WHAT DOES PHILIP HAMMOND'S FIRST AND LAST SPRING BUDGET MEAN FOR YOU?
- AuthorDaniel Elkington
He said this budget prepares us for Brexit, gives greater opportunity to the future and makes the economy more robust. Time will tell…
Changes for you
Top 1% of taxpayers, pay 27% of the income tax.
After lots of talk around National Insurance Phil announced that From April 2018, with the abolition of class 2 NICs, comes an increase of 1% on class 4 NICs, and a further 1% increase in April 2019.
This raises £145m a year and those with earnings below £16,250 will see a net saving with the combination of the scrapping of the flat rate and the increase.
Philip talked a lot about the ‘unfairness’ of dividend and finished by announcing the dividend allowance was to fall to £2,000 a year in April 2018.
The Personal allowance will increase to £11,500 and HRT threshold to £45,000 this April.
In the Autumn Statement, Philip mentioned an NS&I bond, the offer was released at around 12:50 p.m. you can earn 2.2% on deposits up to £3k over three years.
The ISA allowance is set to increase to £20,000. Of this, those below the age of 40 will be able to open a Lifetime ISA and receive a government bonus of 25% on every premium up to £4,000.
Changes for your business
Businesses with t/o below the VAT threshold will not have to comply with quarterly reporting for another year, with the VAT threshold rising to £85,000 and deregistration rising to £83,000 this April this may be of interest.
Business rates raise £25bn a year for local authorities. Focus will turn to properly taxing the digital economy. Business rates revaluation process is to be reviewed.
Businesses losing small business rate relief will have their bill increases capped to £50pm.
All pubs will see £1k off their business rates for all pubs with a rateable value of less than £100K. Local Authorities are to be given discretion to provide for discounts.
Mr. Hammond disclosed a crackdown on businesses that convert capital losses into trading losses inappropriately.
On Corporation tax, the plan sticks, with a reduction to 19% on 6th April this year and falling to 17% by 2020 as planned.
Other interesting news
Universal credit taper to reduce
Consumer bodies to be given more powers
£20m made available to help tackle domestic violence
£300m of the £23bn infrastructure funds to fund R&D and £270m of the same for disruptive technology, £200m for local projects on fibre, £16m for new 5G ‘hub’, £690m for local authorities to tackle urban traffic flow etc.
New free schools to be increased from 500, to 610, with free transport to those qualifying for free school meals and who attend selective schools.
New investment in the new ‘T’ levels to harmonise the work-based qualification scheme (T stands for Technical). This should harmonise qualifications like BTEC, City & Guilds and NVQ’s etc.
Philip talked about the pressures on the NHS and the problems of bed-blocking and announced £2bn of grant funding over the next 3y for social care, with £1bn available over the next year. A green paper to discuss a way in how to fund this later – it has been suggested that this may be by some form of death tax.

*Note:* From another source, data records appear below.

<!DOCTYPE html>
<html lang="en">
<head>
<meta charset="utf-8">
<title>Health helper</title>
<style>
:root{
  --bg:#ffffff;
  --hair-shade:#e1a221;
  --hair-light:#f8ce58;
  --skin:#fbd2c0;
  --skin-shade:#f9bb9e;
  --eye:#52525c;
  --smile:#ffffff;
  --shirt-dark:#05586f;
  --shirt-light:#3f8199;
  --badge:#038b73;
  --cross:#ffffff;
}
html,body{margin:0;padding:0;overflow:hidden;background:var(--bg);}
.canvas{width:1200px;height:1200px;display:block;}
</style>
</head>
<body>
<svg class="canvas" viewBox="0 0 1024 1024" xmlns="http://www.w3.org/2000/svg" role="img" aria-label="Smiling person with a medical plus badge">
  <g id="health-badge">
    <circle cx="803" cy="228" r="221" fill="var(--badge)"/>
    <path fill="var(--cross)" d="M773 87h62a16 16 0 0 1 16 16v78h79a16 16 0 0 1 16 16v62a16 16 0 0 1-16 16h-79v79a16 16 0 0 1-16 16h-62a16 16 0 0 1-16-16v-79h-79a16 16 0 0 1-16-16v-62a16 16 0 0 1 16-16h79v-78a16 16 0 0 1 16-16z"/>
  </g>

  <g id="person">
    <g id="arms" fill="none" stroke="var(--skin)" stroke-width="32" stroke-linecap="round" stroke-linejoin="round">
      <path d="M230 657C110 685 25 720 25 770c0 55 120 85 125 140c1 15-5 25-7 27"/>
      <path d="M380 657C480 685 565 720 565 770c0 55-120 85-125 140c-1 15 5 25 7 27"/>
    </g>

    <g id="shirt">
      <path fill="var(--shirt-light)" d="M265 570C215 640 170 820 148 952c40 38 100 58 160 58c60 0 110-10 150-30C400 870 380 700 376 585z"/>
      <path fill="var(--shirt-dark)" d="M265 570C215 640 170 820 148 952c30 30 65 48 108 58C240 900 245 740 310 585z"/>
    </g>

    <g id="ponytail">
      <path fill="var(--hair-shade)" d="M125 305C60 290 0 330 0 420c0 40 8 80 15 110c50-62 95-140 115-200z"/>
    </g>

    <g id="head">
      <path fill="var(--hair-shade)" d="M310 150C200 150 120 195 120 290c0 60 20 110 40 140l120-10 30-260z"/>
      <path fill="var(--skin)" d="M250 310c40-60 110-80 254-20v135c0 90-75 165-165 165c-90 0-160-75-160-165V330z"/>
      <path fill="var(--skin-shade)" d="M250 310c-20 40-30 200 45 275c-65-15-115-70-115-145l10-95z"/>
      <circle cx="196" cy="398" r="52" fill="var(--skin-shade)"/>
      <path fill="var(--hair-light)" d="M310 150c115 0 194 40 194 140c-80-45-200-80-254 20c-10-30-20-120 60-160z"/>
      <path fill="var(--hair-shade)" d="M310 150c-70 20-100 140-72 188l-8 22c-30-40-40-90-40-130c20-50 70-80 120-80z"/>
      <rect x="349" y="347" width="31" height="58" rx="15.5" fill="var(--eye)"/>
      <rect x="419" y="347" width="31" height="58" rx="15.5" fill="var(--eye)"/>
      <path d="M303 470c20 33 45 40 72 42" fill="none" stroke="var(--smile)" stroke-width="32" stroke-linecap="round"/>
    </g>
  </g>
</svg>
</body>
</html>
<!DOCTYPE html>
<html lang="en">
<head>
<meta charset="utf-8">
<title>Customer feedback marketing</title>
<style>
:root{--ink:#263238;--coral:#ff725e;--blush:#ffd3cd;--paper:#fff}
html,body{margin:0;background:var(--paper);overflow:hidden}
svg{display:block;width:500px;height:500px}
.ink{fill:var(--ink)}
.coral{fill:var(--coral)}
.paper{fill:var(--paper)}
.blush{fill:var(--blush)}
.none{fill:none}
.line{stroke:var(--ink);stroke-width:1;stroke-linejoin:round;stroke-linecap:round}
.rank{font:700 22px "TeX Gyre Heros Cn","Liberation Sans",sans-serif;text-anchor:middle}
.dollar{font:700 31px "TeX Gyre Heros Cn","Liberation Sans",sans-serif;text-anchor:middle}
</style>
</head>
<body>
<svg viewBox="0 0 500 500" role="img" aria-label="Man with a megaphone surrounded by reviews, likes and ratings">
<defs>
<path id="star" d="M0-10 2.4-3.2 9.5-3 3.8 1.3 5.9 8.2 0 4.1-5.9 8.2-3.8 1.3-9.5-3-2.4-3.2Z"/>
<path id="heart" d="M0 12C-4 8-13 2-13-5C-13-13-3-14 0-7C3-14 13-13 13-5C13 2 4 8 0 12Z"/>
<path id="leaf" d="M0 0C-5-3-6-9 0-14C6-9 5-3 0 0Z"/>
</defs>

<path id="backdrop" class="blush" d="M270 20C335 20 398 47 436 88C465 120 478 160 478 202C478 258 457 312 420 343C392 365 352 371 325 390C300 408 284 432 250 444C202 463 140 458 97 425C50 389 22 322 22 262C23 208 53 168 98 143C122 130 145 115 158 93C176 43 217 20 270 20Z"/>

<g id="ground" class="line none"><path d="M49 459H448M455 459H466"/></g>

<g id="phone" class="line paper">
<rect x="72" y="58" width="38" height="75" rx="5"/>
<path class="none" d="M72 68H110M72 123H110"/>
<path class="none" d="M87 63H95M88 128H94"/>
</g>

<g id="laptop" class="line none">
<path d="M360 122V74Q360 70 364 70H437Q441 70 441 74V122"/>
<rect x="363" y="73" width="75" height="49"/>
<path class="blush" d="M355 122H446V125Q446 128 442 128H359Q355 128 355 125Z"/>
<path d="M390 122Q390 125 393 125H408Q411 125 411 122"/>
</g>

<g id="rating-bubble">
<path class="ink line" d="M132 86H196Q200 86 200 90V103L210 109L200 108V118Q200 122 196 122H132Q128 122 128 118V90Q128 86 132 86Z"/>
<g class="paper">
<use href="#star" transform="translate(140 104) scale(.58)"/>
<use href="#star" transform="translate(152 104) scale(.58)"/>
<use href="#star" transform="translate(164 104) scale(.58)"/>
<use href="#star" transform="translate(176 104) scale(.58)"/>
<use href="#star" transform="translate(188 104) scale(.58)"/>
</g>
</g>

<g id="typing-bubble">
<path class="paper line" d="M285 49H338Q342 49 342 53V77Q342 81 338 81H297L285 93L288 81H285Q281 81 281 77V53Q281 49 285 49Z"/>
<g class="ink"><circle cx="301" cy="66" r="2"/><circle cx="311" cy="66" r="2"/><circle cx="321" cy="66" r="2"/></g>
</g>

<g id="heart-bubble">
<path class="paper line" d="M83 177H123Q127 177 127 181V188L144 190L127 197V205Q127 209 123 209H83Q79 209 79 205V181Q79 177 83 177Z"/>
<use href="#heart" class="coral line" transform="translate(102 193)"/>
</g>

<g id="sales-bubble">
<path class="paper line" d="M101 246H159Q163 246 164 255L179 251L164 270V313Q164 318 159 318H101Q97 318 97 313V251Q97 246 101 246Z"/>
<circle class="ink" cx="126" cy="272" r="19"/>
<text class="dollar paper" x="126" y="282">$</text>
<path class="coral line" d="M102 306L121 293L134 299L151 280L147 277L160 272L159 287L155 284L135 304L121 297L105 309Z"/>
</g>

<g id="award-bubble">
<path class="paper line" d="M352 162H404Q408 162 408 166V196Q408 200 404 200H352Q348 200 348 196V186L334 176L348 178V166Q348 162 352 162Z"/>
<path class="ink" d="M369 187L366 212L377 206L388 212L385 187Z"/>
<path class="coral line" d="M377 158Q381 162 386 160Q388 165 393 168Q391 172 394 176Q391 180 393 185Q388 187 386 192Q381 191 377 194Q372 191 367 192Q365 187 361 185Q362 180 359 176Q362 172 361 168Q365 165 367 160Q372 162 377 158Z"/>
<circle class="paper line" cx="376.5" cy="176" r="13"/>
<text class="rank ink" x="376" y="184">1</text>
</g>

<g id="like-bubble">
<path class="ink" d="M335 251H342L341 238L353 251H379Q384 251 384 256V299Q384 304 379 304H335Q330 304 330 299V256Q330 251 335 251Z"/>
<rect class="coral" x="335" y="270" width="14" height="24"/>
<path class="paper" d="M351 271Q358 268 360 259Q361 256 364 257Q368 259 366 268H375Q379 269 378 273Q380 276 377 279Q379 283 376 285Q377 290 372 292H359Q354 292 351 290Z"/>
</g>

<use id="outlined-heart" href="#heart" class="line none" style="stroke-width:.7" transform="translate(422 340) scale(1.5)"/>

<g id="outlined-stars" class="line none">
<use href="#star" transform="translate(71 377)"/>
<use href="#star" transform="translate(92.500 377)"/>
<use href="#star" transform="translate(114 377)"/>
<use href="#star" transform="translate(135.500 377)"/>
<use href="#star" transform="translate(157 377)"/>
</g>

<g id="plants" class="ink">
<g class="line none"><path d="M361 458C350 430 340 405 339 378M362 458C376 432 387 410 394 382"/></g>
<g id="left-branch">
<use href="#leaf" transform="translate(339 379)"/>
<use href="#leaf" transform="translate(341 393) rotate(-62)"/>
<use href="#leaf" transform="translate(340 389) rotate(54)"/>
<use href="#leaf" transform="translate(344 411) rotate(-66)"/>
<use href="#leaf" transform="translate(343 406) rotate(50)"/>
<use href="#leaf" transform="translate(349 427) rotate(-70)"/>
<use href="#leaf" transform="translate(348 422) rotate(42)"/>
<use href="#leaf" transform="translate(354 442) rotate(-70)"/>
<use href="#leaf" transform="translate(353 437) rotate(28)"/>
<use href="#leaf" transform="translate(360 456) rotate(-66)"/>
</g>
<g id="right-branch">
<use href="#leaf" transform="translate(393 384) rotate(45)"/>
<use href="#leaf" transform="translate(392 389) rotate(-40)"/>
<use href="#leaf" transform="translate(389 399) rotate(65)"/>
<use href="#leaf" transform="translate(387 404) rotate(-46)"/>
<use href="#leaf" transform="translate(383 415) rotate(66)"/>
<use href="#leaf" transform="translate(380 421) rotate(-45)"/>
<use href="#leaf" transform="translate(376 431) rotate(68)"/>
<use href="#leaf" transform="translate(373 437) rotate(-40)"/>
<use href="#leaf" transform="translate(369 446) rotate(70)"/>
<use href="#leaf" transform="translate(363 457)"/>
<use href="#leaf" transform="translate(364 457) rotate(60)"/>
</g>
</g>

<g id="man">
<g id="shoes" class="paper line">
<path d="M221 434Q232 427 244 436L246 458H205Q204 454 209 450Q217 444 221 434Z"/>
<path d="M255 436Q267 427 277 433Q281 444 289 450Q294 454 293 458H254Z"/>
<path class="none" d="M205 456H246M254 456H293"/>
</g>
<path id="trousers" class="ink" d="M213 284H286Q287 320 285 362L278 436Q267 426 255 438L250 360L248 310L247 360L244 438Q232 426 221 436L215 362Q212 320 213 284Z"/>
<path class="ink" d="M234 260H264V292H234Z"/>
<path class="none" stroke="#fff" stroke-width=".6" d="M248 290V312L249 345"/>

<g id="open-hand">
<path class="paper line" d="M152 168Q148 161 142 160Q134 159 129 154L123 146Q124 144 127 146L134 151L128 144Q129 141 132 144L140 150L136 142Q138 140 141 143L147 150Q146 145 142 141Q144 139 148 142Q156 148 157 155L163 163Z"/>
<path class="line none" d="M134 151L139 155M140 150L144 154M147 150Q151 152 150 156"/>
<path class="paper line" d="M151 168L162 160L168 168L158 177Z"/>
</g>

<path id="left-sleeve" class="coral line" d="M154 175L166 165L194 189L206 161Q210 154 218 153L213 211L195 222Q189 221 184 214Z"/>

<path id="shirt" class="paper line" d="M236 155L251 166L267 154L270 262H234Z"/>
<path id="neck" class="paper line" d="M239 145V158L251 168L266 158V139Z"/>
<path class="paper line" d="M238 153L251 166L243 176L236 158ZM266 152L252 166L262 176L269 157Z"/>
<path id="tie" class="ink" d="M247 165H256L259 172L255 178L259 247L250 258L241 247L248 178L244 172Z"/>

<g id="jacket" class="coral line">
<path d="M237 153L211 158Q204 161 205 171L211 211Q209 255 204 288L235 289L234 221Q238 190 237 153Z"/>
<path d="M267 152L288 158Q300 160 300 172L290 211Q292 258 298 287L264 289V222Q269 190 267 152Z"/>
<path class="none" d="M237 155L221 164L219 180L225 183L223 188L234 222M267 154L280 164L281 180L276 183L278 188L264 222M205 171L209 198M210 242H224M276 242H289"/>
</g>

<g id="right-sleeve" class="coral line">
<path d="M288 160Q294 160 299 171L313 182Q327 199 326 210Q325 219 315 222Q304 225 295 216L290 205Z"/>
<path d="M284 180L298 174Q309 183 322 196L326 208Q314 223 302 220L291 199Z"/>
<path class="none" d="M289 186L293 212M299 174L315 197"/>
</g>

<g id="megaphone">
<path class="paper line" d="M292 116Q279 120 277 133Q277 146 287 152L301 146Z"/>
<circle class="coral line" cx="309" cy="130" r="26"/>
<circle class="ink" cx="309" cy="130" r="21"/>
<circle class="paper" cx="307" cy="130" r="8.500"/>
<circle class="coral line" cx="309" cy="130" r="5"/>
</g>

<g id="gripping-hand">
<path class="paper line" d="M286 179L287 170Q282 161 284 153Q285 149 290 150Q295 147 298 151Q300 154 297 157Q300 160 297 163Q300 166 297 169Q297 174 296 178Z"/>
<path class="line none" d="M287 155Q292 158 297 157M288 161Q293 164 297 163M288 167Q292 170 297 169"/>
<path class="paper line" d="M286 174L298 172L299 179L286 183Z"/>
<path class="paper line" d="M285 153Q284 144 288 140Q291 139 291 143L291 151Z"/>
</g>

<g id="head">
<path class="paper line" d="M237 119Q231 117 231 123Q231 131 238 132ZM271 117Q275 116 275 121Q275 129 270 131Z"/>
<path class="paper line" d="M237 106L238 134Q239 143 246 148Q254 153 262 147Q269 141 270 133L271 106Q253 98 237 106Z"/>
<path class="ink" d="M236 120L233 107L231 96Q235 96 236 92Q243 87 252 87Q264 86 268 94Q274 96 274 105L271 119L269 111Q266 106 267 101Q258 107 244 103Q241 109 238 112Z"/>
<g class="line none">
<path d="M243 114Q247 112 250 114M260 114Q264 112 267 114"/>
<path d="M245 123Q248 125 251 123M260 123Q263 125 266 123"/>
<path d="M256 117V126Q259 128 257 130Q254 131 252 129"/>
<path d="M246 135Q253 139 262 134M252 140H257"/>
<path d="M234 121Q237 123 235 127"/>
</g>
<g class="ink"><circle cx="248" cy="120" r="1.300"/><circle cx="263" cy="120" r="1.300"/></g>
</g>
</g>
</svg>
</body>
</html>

The Sugar tax is definitely happening, with those that contain a lot of sugar paying 24p per litre.
What wasn’t mentioned?
In all the hype beforehand we were expecting some tinkering with pensions and none came. What with the tax year being very close and Philip’s preference not to startle the horses with last minute tax changes we anticipate that these changes will come in the 2017 Autumn Budget.
The timetable is changing this year, with the budget being moved to replace the Autumn Statement and an economic statement being made by the chancellor in Spring.
We expected changes to death taxes and radical national insurance changes to address the gap between employees and directors of their own companies and the self-employed.
The dividend allowance was not a shock, indeed the shock was that there is any left at all. The whole dividend allowance was a stealth tax dressed up as ‘new allowance’ where one could earn up to £5,000 without paying any tax. This used to be exactly the same up to your basic rate threshold. Very few people ended up paying less tax.
I expect that with the reduction in tax take from corporation tax, that there will be a much increased dividend tax.
Overall, no real surprises and any changes will have a limited impact on very few people. I’d rate this as being a good budget overall. Infrastructure is the one thing the private sector just doesn’t do and a focus of spending on that is key.
OBR forecast for economic growth.
Borrowing predicted over the year
£ 51.7 BN
£ 53.8 BN
£ 40.8 BN
£ 21.4 BN
£ 20.6 BN
£ 16.8 BN